“Candy apps”, or how to have fun and still learn anyway
During a five minute reflection, if a student is given one minute to find a picture and mark the mouth, then he or she still has four minutes to try to come up with something interesting to reflect about. So this is four minutes more than they may have spent if they were asked to just write, or required to use a tool that they weren’t that interested in.
I want to send a shout out to all the Vermont teachers with whom I work who are psyched, committed, and more-than-willing to give their precious and oh-so-limited learning time to experimenting with creative ways to make learning (and by that I mean thinking / reflecting) visible with apps.
One tool we’ve used to reflect on our learning this summer is Chatterpix.
This iPad app has fit the bill as an easy-to-use tool, one that within the first few seconds of use, elicits a sense of unbridled fun in both adults and kids.
Select a photo, swipe with your finger to make a mouth, and then record your voice so the image speaks your words.
Here is Peoples Academy Middle Level science teacher Susan Ludington using Chatterpix to share her team’s accomplishments from the day:
And now the heavy lifting
I spent many days of my summer asking busy teachers to question their assumptions about the power of reflection. I’ve challenged them to grapple with the idea that deep learning requires a certain level of reflection. I’ve pushed them to think, if they agree reflection is crucial to understanding, how important it is that thinking needs to be articulated by learners and made visible to teachers.
Here is the Vermont Agency of Education’s PLP Conceptual Framework:

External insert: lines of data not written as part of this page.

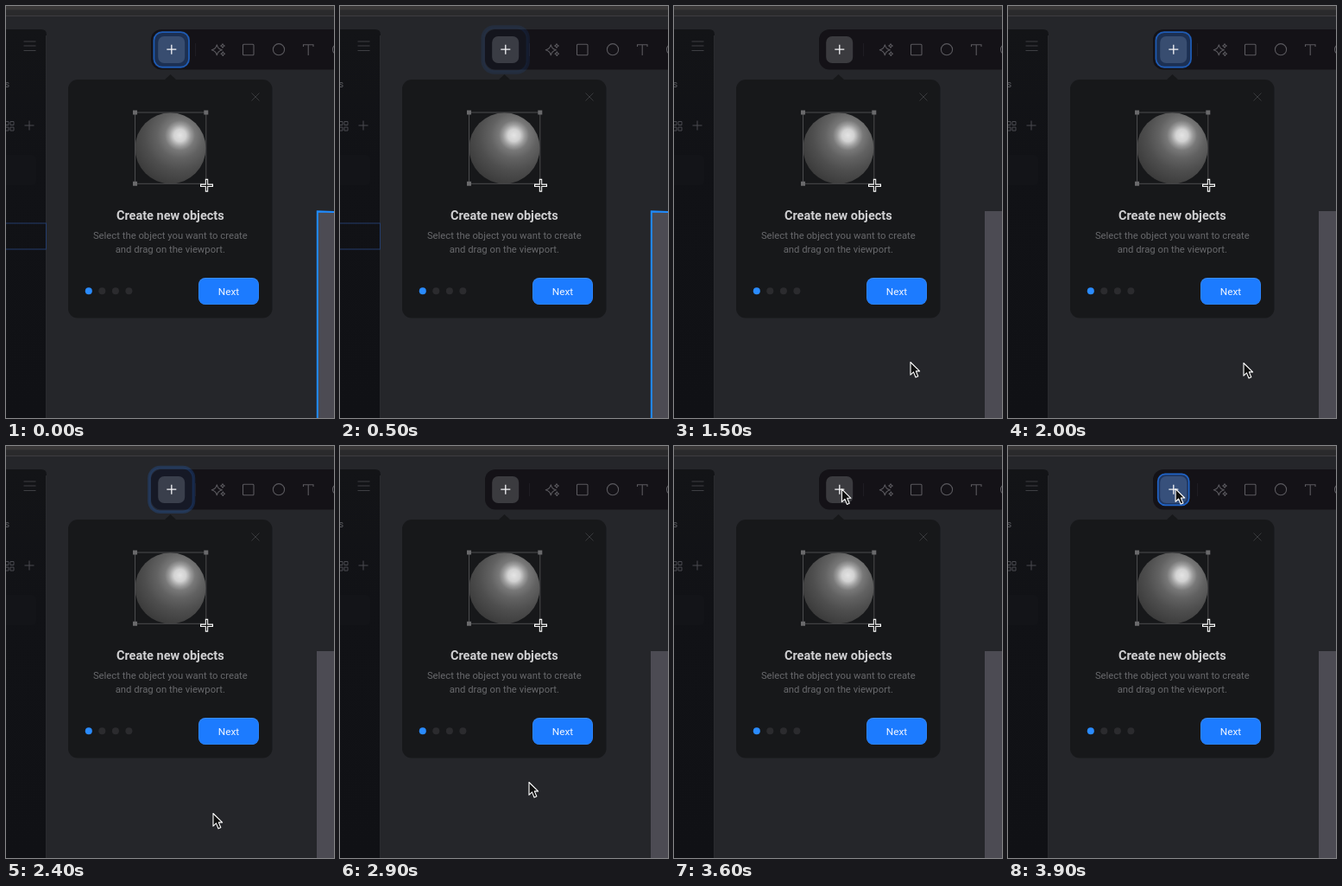
An HTML page that plays this animation: 380x476 px, repeating every 4000 ms.

```html
<!DOCTYPE html>
<html lang="en">
<head>
<meta charset="utf-8">
<title>Create new objects</title>
<style>
  html, body { margin: 0; width: 100%; height: 100%; overflow: hidden; background: #25262a; }
  svg { display: block; width: 380px; height: 476px; }
  text { font-family: Roboto, "Liberation Sans", sans-serif; }
  .icon { fill: none; stroke: #5b5a5f; stroke-width: 1.1; }
  .side { fill: none; stroke: #4a4b50; stroke-width: 1; }
</style>
</head>
<body>
<svg viewBox="0 0 380 476" xmlns="http://www.w3.org/2000/svg">
  <defs>
    <radialGradient id="ball" gradientUnits="userSpaceOnUse" cx="201.5" cy="149.5" r="70">
      <stop offset="0" stop-color="#e4e4e4"/>
      <stop offset=".1" stop-color="#d2d2d2"/>
      <stop offset=".18" stop-color="#9c9c9c"/>
      <stop offset=".25" stop-color="#787878"/>
      <stop offset=".38" stop-color="#626262"/>
      <stop offset=".58" stop-color="#4e4e4e"/>
      <stop offset=".8" stop-color="#3e3e3e"/>
      <stop offset="1" stop-color="#2e2e2e"/>
    </radialGradient>
    <linearGradient id="panel" x1="0" y1="0" x2="0" y2="1">
      <stop offset="0" stop-color="#131417"/>
      <stop offset=".35" stop-color="#111216"/>
      <stop offset="1" stop-color="#101115"/>
    </linearGradient>
  </defs>

  <!-- window -->
  <rect width="380" height="476" fill="#25262a"/>
  <rect width="380" height="11" fill="#2a2a2c"/>
  <rect width="380" height="4.5" fill="#393738"/>
  <rect y="11" width="380" height="1" fill="#3d3d40"/>

  <!-- side panel -->
  <path d="M0 27H41Q47 27 47 33V476H0Z" fill="url(#panel)"/>
  <path d="M46.5 34V476" stroke="#2a2b2f"/>
  <path class="side" d="M20.5 41H34.5M20.5 46H34.5M20.5 51.5H34.5" style="stroke:#3e3f43"/>
  <text x="-1.5" y="94" font-size="11" fill="#5c5d61">s</text>
  <path class="side" d="M-1 133.5H3V137.5H-1ZM5 133.5H9V137.5H5ZM-1 140H3V144H-1ZM5 140H9V144H5Z"/>
  <path class="side" d="M21.5 138H32.5M27 132.5V143.5"/>
  <rect x="-6" y="172" width="41" height="35" rx="5" fill="#131418"/>
  <rect id="row" x="-5" y="251" width="51.5" height="30" fill="none" stroke="#243d6c"/>

  <!-- object in the viewport -->
  <rect x="360" y="237" width="30" height="250" fill="#4c4b53"/>
  <path id="edge" d="M360.8 480V237.4L384 238.2" fill="none" stroke="#1f8cff" stroke-width="2"/>

  <!-- toolbar -->
  <rect x="168" y="27" width="230" height="46.5" rx="12" fill="#141217"/>
  <path d="M219.5 43V58" stroke="#1e1c22"/>
  <rect x="176.2" y="35" width="31" height="31" rx="7" fill="#3b3b3f"/>
  <rect id="ring" fill="#3078e8" stroke="#2270e0"/>
  <path d="M186.3 50.2H197.3M191.8 44.7V55.7" stroke="#f4f4f6" stroke-width="1.3"/>
  <g class="icon">
    <path id="stars" stroke-linejoin="round"/>
    <rect x="274.5" y="44.2" width="12.5" height="12.5" rx="1"/>
    <circle cx="316" cy="50.2" r="6.6"/>
    <path d="M344.5 47V44.8H356V47M350.2 44.8V57"/>
    <circle cx="384.5" cy="50.2" r="6"/>
  </g>

  <!-- tip card -->
  <path d="M183 86L190.5 79L198 86Z" fill="#17181a"/>
  <rect x="72" y="85" width="236.5" height="275.5" rx="11" fill="#17181a"/>
  <path d="M284.5 100.5L293.5 109.5M293.5 100.5L284.5 109.5" stroke="#38393c"/>
  <circle cx="190.5" cy="164.3" r="41" fill="url(#ball)"/>
  <rect x="149.5" y="123" width="82.3" height="82.3" fill="none" stroke="#4c4c4e"/>
  <path d="M147 120.5H152V125.5H147ZM229.3 120.5H234.3V125.5H229.3ZM147 202.8H152V207.8H147Z" fill="#6a6a6c"/>
  <path d="M225 207.3H240M232.5 199.8V214.8" stroke="#fff" stroke-width="3.4"/>
  <path d="M226.2 207.3H238.8M232.5 201V213.6" stroke="#161616" stroke-width="1.3"/>
  <g text-anchor="middle">
    <text x="190.3" y="246.8" font-size="14.5" font-weight="700" fill="#d0d0d2">Create new objects</text>
    <g font-size="11.3" fill="#68696c">
      <text x="190.3" y="269.2">Select the object you want to create</text>
      <text x="190.3" y="284.5">and drag on the viewport.</text>
    </g>
    <rect x="223" y="314" width="70" height="31" rx="8" fill="#3a8eff"/>
    <rect x="223.5" y="314.9" width="69" height="29.7" rx="7.5" fill="#1c7bff"/>
    <text x="258" y="333.5" font-size="11.8" fill="#eef4ff">Next</text>
  </g>
  <g fill="#2b2b2e">
    <circle cx="95.8" cy="329.2" r="4" fill="#2a8bff"/>
    <circle cx="111.3" cy="329.2" r="4"/>
    <circle cx="126.9" cy="329.2" r="4"/>
    <circle cx="142.4" cy="329.2" r="4"/>
  </g>

  <path id="arrow" d="M0 .5V15.2L3.5 11.9L6 18L8.8 16.8L6.3 10.9H10.6Z" fill="#101010" stroke="#fff" stroke-width="1.1" stroke-linejoin="round"/>
</svg>
<script>
  const LOOP = 4000, STEP = 100;
  const el = id => document.getElementById(id);
  const ring = el("ring"), arrow = el("arrow"), row = el("row"), edge = el("edge");

  // pointer path: time, x, y
  const path = [
    [600, 302, 418], [800, 292, 415], [1200, 277, 411.5], [1500, 274, 411],
    [2000, 273, 412], [2200, 260, 420], [2400, 240, 424], [2700, 230, 416],
    [2900, 219, 388], [3000, 214, 352], [3100, 209, 190], [3200, 205, 69],
    [3300, 199, 56], [3500, 194.5, 49.5], [4000, 194, 49]
  ];

  // four-pointed star with softly curved sides
  function star(x, y, r) {
    const c = r * 0.2;
    return `M${x} ${y - r}Q${x + c} ${y - c} ${x + r} ${y}Q${x + c} ${y + c} ${x} ${y + r}` +
      `Q${x - c} ${y + c} ${x - r} ${y}Q${x - c} ${y - c} ${x} ${y - r}Z`;
  }
  el("stars").setAttribute("d", star(244.3, 50.8, 6) + star(251, 46, 2.3) + star(251.3, 55.2, 2.3));

  const set = (node, attrs) => {
    for (const k in attrs) node.setAttribute(k, attrs[k]);
  };
  const show = (node, on) => set(node, { visibility: on ? "visible" : "hidden" });

  function pointAt(t) {
    const i = Math.max(1, path.findIndex(p => p[0] >= t));
    const [t0, x0, y0] = path[i - 1], [t1, x1, y1] = path[i];
    const k = (t - t0) / (t1 - t0);
    return [x0 + (x1 - x0) * k, y0 + (y1 - y0) * k];
  }

  function drawRing(t) {
    const u = ((t + 200) % 2000) / 800;
    show(ring, u < 1);
    if (u >= 1) return;
    const half = 16 + 12.5 * (1 - Math.pow(1 - u, 1.9));
    const width = 1.6 + 3.6 * u * u;
    const r = half - width / 2;
    set(ring, {
      x: 191.7 - r, y: 50.4 - r, width: 2 * r, height: 2 * r,
      rx: 7 + (half - 16) * 0.5,
      "stroke-width": width,
      "stroke-opacity": Math.pow(1 - u, 1.1),
      "fill-opacity": 0.42 * Math.pow(1 - u, 1.3)
    });
  }

  function draw(t) {
    show(edge, t < 600);
    show(row, t < 700);
    show(arrow, t >= 600);
    if (t >= 600) set(arrow, { transform: `translate(${pointAt(t)})` });
    drawRing(t);
  }

  const start = performance.now();
  function tick() {
    const t = (performance.now() - start) % LOOP;
    draw(Math.floor(t / STEP) * STEP);
    requestAnimationFrame(tick);
  }
  tick();
</script>
</body>
</html>
```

Students should have an opportunity to review their progress and reflect on the overall experience… It is important that students reflect and gain feedback at least once a year in a formal way. Informally, schools may create a process where students stop and reflect on their progress and the experience at any time throughout the year – with or without the support of their team. Reflections can come in various forms and may include a journal entry, a dialogue, a presentation, a video, or a format that the student and school staff find suitable.
Enter Chatterpix as a tool to support informal audio/visual reflections of learning.
Check out Jacie Kendrew, a math teacher from Lamoille Union Middle School, as she as she reflects on her team’s collaborative efforts at the Middle Grades Institute this summer:
But…we’re still learning, right?
I was discussing the use of Chatterpix as a reflection tool, with my colleague here at the Tarrant Institute, Life LeGeros. He shared this exchange from his own use of Chatterpix for PD with teachers:
One teacher asked “How is Chatterpix not just candy?”
It was a great question. This is a teacher who strongly connects with students and is known as having a fun and engaging classroom. But he wanted to interrogate the idea that doing something “just for fun” is not enough.
My response was that:
(1) a tool like Chatterpix can act as a “hook” to help students buy in to reflection. During a five minute reflection, if a student is given one minute to find a picture and mark the mouth, then he or she still has four minutes to try to come up with something interesting to reflect about. So this is four minutes more than they may have spent if they were asked to just write, or required to use a tool that they weren’t that interested in.
(2) a tool like Chatterpix can lead directly to more sophisticated yet similar tools, such as Soundslides or Narrable. It also just starts to shift the culture to one where students have a choice of ways to express themselves (and eventually to access and engage), and teachers let go of control enough to respect their choices, even when we don’t fully understand them.
I couldn’t agree more! Chatterpix is the perfect example of how to have fun and still learn anyway.
Click here to see Literary Fusions’ instructions with screenshots to build a Chatterpix and some good classroom tips as well.